## WHAT YOU ARE ASKED TO DO
Your answer should be the lines of the listing that contain the word "disc".

──────────────────────────────

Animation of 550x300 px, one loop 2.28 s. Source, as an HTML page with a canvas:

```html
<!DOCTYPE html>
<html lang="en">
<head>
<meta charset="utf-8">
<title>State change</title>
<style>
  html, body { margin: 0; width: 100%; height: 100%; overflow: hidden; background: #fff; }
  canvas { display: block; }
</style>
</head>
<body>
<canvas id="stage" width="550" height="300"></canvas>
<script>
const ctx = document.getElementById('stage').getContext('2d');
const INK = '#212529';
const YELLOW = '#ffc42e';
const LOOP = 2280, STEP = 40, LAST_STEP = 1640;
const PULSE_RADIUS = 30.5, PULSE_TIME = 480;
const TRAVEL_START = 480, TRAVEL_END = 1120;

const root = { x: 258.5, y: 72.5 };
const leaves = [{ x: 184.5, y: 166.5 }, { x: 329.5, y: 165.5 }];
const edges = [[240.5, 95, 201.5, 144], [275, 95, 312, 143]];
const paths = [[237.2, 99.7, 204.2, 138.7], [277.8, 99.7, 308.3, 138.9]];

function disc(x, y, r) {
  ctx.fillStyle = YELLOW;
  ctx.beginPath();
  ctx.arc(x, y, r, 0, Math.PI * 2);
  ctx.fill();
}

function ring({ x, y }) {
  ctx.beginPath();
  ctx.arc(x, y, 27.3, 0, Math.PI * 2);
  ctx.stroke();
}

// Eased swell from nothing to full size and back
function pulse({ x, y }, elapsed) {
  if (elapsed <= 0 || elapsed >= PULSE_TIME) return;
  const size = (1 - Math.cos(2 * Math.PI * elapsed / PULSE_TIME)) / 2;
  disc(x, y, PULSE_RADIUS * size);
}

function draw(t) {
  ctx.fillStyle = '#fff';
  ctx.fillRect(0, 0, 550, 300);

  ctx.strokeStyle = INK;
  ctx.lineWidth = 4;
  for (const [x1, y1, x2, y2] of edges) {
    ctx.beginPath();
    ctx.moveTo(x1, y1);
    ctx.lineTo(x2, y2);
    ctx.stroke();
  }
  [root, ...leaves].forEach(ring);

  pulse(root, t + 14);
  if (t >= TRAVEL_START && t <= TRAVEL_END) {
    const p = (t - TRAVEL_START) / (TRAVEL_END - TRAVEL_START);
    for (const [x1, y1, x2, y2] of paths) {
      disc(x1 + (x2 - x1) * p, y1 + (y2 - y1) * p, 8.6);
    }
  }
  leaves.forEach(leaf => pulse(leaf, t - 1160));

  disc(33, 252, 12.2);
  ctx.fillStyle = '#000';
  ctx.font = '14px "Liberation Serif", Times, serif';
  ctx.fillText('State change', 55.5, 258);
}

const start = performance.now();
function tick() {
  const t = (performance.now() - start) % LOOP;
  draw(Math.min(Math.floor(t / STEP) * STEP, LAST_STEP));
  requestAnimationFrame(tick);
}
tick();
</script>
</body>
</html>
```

──────────────────────────────

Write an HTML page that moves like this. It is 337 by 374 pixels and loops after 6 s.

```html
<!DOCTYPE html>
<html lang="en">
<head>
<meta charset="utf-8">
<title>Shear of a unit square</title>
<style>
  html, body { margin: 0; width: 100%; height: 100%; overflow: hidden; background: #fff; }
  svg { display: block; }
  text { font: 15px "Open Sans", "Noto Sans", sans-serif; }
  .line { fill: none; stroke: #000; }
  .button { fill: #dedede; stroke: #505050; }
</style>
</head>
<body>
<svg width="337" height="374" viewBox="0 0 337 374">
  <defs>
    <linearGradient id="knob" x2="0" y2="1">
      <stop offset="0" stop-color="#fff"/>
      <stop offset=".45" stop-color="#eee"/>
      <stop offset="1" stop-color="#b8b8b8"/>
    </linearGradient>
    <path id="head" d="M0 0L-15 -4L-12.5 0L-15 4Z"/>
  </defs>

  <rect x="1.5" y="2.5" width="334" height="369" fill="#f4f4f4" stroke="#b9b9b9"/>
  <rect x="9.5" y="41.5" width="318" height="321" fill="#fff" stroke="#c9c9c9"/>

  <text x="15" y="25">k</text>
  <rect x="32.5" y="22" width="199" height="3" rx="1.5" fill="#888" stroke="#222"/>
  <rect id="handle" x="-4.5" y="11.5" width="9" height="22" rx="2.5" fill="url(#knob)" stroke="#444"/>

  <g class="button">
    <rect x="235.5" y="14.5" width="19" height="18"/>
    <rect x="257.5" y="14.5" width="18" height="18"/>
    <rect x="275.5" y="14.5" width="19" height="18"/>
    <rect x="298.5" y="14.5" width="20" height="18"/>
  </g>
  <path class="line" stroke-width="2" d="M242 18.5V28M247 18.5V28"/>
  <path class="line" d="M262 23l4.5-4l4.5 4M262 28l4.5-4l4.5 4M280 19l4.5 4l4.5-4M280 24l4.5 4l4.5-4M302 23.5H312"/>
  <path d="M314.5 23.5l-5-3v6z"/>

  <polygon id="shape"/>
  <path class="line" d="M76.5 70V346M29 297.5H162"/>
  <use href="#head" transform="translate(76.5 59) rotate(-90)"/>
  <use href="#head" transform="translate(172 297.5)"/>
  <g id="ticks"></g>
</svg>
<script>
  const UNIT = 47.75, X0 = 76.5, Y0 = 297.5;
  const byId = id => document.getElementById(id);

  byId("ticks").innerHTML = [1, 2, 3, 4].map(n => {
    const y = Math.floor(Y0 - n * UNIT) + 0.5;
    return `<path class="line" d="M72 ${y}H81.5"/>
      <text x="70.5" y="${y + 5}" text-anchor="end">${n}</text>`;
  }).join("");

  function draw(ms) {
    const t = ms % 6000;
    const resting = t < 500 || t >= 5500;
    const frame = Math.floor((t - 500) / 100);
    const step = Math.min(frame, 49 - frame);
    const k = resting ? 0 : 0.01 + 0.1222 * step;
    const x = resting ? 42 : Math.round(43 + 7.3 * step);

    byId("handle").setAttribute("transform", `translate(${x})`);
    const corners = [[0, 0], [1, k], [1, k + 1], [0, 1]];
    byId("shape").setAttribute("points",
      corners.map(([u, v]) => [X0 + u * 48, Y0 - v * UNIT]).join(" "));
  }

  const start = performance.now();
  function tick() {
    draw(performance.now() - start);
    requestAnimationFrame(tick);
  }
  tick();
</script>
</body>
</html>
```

──────────────────────────────

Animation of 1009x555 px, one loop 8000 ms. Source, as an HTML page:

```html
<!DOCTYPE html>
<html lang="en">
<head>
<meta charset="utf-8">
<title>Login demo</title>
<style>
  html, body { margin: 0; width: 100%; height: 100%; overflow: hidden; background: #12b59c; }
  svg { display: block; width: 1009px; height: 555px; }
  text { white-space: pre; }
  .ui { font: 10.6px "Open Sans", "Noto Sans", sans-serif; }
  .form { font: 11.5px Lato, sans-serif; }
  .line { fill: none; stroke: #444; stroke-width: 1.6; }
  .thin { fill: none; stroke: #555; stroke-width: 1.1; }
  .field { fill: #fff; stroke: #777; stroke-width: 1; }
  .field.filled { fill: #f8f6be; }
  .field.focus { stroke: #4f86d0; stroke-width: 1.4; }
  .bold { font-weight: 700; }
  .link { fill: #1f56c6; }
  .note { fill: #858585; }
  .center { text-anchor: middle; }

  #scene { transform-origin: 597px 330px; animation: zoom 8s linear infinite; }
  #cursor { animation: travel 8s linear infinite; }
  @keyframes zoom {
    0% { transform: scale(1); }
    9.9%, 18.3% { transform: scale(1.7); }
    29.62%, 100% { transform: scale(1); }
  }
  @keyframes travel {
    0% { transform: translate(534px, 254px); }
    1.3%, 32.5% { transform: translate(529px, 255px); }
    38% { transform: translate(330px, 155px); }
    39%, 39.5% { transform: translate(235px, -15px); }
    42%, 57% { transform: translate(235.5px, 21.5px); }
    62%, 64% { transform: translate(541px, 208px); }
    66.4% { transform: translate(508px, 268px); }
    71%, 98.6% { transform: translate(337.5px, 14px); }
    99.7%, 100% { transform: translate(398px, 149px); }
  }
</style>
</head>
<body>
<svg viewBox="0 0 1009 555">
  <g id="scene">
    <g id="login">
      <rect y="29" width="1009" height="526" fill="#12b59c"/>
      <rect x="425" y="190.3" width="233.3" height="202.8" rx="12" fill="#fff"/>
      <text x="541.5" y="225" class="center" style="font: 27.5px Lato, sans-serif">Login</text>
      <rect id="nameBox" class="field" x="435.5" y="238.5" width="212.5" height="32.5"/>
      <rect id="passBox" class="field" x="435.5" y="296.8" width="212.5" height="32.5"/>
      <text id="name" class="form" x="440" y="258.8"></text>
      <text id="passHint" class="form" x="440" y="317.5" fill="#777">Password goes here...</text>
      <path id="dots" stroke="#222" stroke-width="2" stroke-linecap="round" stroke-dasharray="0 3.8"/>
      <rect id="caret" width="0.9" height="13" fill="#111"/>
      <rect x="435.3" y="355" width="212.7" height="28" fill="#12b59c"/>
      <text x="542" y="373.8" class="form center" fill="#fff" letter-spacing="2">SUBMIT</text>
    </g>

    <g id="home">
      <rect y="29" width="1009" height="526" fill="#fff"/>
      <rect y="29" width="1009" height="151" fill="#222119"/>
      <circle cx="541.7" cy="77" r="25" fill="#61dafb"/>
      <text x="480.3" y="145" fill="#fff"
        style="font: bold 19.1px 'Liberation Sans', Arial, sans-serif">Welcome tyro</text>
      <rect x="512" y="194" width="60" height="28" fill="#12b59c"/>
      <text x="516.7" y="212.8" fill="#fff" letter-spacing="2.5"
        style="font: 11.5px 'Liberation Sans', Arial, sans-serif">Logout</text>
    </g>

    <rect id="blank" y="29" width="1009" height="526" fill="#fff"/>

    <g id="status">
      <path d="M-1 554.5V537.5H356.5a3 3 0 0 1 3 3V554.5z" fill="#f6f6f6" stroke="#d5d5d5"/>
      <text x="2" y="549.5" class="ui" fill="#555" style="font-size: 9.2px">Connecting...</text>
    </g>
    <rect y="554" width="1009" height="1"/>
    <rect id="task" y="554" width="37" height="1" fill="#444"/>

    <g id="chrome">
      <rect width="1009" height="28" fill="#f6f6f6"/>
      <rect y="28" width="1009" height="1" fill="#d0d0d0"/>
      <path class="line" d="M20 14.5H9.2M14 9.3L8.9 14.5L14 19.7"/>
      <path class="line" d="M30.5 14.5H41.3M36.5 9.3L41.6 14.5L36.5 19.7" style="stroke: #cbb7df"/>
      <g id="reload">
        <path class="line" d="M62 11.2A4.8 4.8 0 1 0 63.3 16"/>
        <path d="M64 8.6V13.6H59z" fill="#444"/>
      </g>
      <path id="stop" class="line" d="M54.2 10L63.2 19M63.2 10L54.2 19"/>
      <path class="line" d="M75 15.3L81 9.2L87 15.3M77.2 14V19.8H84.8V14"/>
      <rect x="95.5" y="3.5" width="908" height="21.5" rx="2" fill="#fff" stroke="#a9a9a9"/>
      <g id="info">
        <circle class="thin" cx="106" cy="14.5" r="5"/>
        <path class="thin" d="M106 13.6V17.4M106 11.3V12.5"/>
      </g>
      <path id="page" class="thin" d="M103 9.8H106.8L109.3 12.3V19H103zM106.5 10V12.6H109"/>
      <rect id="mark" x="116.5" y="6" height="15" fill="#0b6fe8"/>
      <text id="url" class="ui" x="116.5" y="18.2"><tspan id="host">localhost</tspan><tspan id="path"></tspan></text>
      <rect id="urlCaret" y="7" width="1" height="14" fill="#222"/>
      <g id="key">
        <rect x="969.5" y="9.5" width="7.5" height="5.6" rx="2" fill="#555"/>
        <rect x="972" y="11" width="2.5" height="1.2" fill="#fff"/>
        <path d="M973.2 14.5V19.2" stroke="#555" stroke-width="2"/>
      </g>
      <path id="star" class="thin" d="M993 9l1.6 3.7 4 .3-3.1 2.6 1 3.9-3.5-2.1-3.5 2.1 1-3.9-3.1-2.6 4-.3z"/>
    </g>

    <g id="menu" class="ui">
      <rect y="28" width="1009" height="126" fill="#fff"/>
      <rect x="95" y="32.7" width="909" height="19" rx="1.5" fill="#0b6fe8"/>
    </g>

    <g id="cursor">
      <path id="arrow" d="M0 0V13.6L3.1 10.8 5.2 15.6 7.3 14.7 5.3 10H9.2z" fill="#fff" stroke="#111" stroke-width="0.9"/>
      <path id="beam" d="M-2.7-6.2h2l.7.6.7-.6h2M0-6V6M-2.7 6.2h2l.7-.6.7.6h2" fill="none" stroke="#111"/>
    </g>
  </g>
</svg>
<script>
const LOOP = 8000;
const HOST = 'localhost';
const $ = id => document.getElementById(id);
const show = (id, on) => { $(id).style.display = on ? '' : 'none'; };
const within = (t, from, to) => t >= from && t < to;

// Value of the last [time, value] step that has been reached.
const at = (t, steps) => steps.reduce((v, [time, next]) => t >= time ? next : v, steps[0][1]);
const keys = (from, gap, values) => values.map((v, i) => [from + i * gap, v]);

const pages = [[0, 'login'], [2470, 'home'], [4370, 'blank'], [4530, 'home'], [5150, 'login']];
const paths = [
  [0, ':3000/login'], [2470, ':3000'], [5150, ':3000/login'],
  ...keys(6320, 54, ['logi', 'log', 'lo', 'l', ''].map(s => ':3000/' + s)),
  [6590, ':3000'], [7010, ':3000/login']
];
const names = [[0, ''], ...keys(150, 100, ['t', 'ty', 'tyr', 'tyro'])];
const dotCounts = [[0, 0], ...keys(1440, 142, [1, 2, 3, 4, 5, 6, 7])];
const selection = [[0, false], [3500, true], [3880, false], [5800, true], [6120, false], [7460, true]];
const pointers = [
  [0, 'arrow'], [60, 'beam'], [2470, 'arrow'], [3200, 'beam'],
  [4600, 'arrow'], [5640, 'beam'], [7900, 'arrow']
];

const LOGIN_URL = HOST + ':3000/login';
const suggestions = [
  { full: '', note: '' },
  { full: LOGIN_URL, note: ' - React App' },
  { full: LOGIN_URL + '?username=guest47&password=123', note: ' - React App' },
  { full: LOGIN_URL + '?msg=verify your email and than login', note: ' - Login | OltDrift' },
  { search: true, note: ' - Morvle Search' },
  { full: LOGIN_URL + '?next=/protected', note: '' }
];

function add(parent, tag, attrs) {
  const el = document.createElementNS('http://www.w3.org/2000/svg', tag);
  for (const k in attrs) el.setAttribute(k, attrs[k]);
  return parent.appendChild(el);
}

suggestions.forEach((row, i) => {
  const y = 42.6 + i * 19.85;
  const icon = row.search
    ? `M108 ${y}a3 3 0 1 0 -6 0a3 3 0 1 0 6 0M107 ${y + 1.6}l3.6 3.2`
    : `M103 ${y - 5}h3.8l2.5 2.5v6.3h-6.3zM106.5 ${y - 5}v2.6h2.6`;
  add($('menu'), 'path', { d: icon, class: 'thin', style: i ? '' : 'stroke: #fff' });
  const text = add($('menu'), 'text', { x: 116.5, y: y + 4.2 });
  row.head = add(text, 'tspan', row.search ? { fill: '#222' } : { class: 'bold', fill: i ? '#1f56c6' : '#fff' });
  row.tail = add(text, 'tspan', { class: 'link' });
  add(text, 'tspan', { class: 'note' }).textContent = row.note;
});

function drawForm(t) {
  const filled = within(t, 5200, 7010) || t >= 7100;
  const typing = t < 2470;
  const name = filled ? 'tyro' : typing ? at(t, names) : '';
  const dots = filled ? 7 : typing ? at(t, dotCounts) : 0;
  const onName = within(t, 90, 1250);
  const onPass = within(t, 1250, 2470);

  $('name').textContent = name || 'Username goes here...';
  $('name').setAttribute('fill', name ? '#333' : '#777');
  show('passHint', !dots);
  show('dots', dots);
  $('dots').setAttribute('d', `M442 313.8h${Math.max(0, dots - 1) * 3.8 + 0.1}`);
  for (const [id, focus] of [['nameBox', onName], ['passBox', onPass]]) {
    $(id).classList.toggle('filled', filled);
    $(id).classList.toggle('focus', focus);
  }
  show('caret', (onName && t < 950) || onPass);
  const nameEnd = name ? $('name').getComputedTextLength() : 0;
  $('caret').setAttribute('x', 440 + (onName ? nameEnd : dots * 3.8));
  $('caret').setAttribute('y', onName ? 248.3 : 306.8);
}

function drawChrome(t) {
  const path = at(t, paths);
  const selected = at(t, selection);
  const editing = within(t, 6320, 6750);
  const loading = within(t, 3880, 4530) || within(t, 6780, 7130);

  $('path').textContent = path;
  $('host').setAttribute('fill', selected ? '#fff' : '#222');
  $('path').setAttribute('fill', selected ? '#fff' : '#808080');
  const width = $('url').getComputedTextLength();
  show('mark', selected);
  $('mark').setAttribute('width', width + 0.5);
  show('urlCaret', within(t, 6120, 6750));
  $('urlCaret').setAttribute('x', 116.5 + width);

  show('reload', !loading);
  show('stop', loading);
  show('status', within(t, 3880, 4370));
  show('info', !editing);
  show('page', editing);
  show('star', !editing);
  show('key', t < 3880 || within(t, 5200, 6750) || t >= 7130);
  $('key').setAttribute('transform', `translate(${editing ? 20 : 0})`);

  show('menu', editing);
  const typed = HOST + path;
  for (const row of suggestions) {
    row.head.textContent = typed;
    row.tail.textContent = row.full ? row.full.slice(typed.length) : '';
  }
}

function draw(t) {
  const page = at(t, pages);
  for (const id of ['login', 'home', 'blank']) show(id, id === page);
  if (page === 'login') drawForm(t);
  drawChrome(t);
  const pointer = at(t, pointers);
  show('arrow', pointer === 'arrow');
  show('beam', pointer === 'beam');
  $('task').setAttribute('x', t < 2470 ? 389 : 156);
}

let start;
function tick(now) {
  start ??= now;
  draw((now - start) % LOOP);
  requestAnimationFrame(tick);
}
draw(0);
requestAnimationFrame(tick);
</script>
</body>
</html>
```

──────────────────────────────

## RESULT OF THE TASK
function disc(x, y, r) {
  disc(x, y, PULSE_RADIUS * size);
      disc(x1 + (x2 - x1) * p, y1 + (y2 - y1) * p, 8.6);
  disc(33, 252, 12.2);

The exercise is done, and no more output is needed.